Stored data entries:
========================
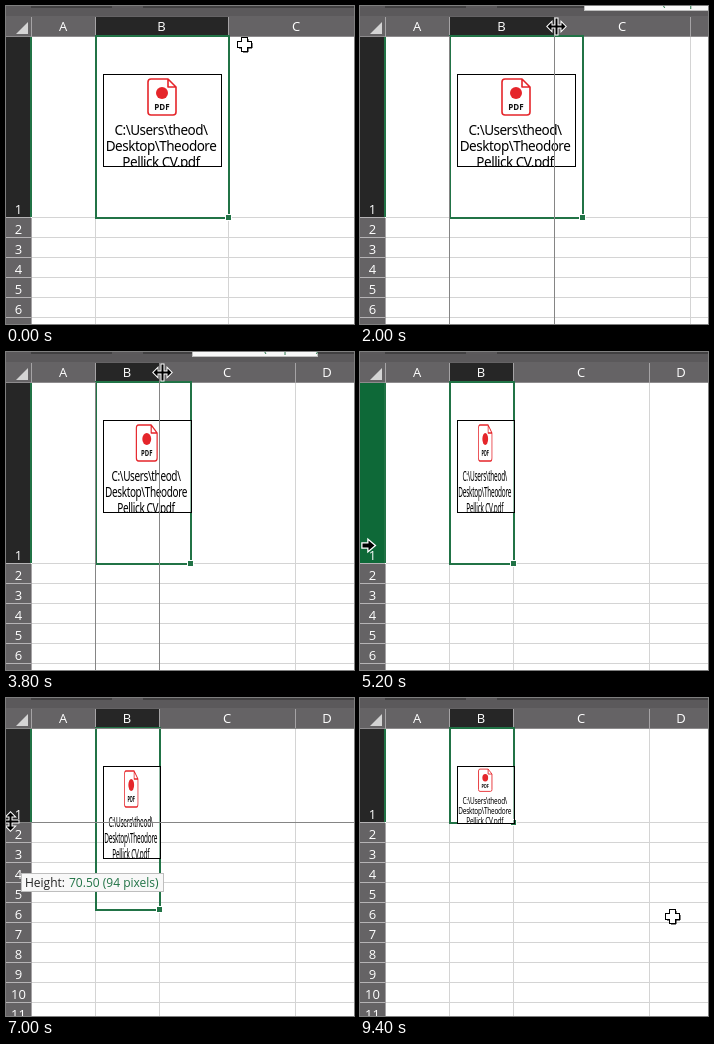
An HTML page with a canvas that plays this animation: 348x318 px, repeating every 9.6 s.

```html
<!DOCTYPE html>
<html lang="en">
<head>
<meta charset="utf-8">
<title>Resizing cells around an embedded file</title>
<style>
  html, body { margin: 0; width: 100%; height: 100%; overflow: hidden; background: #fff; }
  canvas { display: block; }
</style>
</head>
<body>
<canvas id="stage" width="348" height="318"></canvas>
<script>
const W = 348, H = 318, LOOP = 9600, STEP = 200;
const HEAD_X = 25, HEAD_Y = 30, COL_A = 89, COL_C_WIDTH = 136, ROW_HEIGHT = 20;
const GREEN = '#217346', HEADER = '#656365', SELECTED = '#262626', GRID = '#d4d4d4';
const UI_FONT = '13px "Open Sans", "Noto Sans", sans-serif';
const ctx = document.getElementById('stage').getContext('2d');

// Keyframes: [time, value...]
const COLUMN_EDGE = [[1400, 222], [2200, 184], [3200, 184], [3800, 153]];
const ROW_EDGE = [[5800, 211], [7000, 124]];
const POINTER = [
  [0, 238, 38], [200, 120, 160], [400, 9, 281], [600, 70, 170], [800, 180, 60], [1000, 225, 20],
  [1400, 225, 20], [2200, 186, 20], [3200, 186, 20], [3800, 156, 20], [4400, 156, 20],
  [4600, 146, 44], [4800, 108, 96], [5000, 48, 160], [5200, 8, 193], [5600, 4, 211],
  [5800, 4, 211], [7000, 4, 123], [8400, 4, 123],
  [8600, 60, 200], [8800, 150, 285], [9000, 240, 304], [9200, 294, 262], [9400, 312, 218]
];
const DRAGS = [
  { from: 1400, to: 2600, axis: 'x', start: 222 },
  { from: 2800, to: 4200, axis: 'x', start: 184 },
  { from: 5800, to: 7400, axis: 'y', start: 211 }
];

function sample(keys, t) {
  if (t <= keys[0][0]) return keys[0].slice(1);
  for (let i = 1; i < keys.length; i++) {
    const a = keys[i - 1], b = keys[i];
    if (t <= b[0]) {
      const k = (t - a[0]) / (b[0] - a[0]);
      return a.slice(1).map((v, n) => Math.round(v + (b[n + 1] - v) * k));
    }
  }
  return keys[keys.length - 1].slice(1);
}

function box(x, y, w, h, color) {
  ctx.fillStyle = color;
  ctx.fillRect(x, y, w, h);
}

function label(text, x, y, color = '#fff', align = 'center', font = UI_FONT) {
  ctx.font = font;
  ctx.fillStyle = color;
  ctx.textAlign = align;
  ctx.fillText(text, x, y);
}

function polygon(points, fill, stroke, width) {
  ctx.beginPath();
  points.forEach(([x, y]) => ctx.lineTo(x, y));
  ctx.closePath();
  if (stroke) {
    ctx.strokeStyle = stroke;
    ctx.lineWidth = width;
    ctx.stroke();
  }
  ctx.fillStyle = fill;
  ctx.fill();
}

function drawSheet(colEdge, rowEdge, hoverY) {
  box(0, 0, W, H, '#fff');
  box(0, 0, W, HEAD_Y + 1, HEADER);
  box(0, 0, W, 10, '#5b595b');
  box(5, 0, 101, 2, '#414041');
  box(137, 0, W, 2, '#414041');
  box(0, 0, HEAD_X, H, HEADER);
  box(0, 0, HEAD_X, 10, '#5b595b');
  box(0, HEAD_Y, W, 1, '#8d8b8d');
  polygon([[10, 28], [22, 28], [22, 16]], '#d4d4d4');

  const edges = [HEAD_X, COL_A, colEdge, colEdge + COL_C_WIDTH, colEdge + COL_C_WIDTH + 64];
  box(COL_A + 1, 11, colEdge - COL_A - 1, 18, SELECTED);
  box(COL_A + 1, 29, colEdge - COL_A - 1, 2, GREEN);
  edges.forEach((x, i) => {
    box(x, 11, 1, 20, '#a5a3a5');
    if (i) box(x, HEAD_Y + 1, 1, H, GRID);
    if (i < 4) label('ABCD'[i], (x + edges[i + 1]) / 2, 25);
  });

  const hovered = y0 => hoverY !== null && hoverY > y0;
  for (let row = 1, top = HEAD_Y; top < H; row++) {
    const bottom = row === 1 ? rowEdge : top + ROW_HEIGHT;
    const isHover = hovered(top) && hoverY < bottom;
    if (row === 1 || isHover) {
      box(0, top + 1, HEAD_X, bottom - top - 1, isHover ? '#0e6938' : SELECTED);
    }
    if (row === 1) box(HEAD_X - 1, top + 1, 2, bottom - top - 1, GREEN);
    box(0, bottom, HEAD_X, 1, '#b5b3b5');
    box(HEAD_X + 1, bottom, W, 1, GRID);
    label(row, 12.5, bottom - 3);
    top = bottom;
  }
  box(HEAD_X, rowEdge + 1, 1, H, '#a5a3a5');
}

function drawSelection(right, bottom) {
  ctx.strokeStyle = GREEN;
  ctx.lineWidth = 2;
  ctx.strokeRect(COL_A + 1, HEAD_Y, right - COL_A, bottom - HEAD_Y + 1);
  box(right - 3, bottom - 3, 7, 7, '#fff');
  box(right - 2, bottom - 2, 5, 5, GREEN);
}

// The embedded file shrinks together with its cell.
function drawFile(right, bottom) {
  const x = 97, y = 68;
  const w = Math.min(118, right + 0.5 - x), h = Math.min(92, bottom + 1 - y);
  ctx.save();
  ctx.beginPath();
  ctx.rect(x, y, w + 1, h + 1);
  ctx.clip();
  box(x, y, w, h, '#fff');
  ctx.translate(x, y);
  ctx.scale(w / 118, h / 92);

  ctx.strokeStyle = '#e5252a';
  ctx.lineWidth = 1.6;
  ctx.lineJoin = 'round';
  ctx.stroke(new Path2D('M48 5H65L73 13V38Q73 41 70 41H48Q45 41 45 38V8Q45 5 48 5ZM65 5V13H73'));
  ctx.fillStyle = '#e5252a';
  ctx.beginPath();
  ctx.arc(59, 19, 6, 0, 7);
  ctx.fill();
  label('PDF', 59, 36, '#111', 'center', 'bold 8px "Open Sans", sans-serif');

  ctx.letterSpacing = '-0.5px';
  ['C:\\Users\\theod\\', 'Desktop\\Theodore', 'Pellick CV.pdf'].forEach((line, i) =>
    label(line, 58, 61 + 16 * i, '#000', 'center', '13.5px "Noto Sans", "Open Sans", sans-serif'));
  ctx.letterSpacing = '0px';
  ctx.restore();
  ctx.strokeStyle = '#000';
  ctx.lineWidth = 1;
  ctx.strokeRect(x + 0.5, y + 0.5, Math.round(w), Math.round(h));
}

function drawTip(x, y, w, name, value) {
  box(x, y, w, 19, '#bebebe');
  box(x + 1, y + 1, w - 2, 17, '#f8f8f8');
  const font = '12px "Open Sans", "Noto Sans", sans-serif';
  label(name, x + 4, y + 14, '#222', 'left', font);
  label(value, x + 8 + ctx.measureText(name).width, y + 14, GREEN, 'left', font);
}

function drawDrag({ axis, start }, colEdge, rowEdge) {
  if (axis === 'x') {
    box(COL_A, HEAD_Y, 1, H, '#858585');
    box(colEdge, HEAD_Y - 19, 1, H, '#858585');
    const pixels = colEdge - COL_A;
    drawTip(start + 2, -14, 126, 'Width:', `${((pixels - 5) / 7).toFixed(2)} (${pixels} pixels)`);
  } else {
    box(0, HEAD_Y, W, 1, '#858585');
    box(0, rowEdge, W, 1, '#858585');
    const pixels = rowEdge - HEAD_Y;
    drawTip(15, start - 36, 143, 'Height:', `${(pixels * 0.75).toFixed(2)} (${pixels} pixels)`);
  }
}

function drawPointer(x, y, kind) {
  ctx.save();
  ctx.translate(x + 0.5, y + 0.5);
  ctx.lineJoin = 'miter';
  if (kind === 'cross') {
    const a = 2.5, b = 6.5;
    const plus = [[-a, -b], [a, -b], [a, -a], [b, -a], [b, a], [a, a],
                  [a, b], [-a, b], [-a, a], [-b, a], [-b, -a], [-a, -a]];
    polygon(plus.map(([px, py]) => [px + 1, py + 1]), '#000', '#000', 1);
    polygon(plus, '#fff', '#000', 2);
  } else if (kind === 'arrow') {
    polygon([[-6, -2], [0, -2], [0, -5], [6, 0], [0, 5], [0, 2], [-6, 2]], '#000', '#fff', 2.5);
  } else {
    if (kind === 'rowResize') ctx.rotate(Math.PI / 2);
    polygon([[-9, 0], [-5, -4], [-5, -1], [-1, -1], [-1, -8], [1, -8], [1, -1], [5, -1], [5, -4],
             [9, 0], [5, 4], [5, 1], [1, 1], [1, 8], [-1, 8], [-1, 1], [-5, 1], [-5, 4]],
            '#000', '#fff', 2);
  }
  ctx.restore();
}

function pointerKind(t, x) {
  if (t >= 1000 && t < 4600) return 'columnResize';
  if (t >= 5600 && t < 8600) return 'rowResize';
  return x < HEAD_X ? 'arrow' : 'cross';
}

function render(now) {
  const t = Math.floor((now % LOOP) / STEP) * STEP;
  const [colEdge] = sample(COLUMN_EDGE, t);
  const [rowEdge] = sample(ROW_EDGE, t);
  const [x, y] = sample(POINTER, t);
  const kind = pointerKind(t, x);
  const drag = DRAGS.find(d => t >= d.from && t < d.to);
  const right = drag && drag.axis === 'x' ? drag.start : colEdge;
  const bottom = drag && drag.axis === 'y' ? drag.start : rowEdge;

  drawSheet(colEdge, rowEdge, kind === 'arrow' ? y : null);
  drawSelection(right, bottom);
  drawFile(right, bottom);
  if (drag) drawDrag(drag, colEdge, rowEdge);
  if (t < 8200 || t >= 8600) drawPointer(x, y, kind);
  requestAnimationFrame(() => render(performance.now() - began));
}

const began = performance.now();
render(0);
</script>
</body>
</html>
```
========================
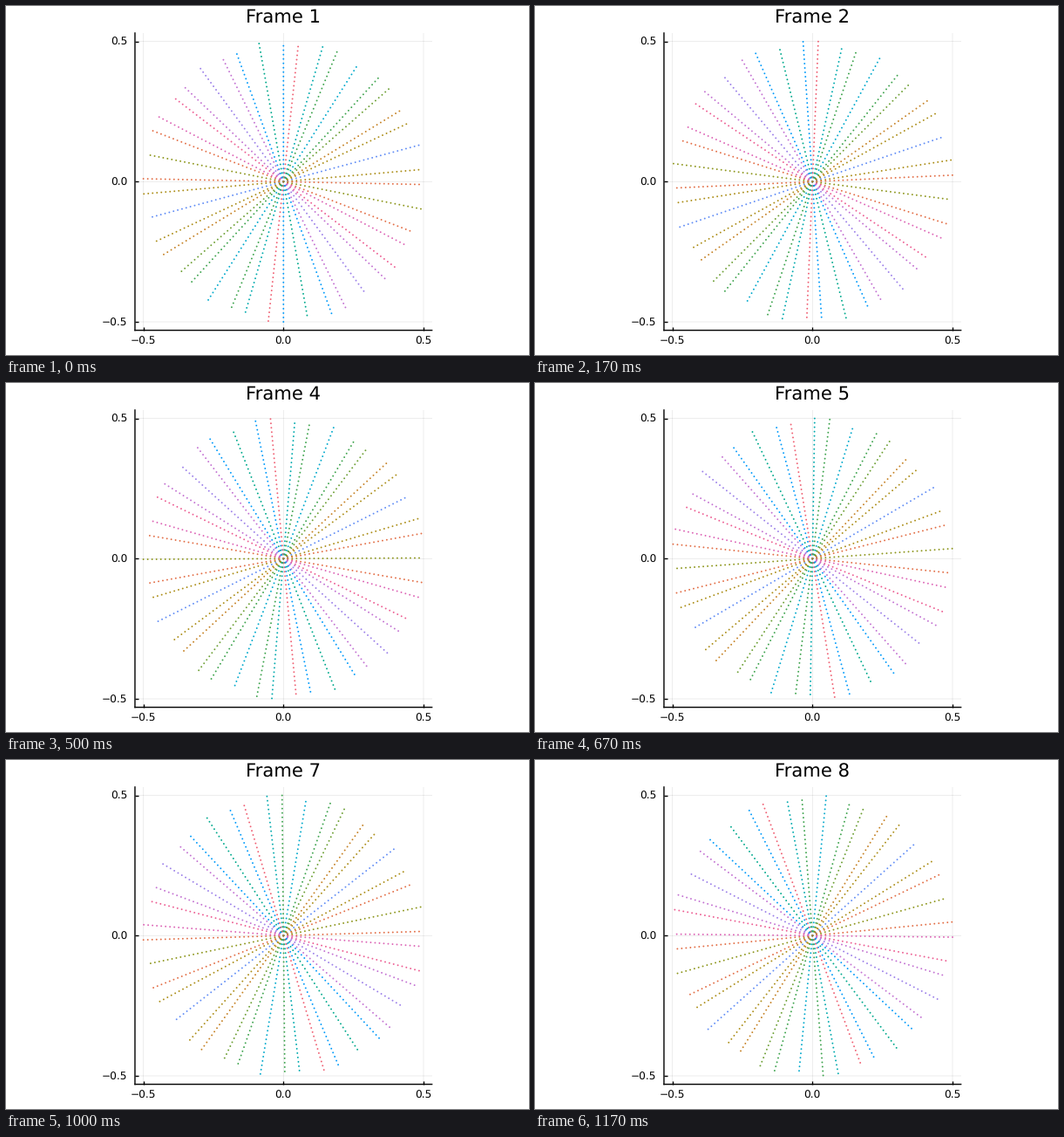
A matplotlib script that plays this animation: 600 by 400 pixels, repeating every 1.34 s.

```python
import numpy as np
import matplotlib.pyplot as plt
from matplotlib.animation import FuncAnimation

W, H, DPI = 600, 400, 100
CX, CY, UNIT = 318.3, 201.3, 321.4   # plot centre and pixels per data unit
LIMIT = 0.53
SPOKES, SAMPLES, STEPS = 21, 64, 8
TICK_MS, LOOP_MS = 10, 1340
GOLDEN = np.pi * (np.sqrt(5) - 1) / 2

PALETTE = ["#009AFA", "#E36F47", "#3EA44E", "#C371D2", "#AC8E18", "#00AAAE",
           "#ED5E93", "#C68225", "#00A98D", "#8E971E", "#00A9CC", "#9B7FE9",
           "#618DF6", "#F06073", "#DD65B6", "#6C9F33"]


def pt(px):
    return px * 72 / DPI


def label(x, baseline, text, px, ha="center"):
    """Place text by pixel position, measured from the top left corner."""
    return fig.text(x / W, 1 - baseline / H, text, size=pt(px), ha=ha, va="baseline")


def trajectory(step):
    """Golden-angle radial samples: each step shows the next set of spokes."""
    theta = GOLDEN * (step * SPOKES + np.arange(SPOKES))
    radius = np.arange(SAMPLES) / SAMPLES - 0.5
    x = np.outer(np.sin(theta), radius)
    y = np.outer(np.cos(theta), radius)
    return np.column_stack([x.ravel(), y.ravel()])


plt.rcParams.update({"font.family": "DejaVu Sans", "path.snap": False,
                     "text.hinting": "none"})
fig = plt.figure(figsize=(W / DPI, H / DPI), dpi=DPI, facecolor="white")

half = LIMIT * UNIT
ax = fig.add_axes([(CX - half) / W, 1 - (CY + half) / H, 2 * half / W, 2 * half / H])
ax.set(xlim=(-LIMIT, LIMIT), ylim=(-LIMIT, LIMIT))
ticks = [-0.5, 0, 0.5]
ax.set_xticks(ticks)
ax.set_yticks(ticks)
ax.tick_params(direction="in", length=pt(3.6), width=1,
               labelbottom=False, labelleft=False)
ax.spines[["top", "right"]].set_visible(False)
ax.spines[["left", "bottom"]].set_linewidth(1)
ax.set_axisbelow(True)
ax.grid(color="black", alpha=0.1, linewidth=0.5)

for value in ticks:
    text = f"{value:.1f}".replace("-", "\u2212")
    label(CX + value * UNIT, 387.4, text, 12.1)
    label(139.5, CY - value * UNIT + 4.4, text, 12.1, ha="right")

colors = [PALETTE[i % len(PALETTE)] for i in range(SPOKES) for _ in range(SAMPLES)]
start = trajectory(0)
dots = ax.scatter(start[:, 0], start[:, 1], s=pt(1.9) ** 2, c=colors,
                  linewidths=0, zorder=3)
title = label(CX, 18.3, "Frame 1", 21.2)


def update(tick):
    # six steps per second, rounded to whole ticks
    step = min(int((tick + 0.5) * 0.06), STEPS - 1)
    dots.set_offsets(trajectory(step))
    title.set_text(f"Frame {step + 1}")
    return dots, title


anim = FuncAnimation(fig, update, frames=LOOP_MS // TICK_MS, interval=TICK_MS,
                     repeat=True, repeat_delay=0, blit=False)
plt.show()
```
========================
▶ **TASK OBJECTIVE**: Which of the lines above contain "function"? Return them all.

▶ **TASK ANSWER**:
function sample(keys, t) {
function box(x, y, w, h, color) {
function label(text, x, y, color = '#fff', align = 'center', font = UI_FONT) {
function polygon(points, fill, stroke, width) {
function drawSheet(colEdge, rowEdge, hoverY) {
function drawSelection(right, bottom) {
function drawFile(right, bottom) {
function drawTip(x, y, w, name, value) {
function drawDrag({ axis, start }, colEdge, rowEdge) {
function drawPointer(x, y, kind) {
function pointerKind(t, x) {
function render(now) {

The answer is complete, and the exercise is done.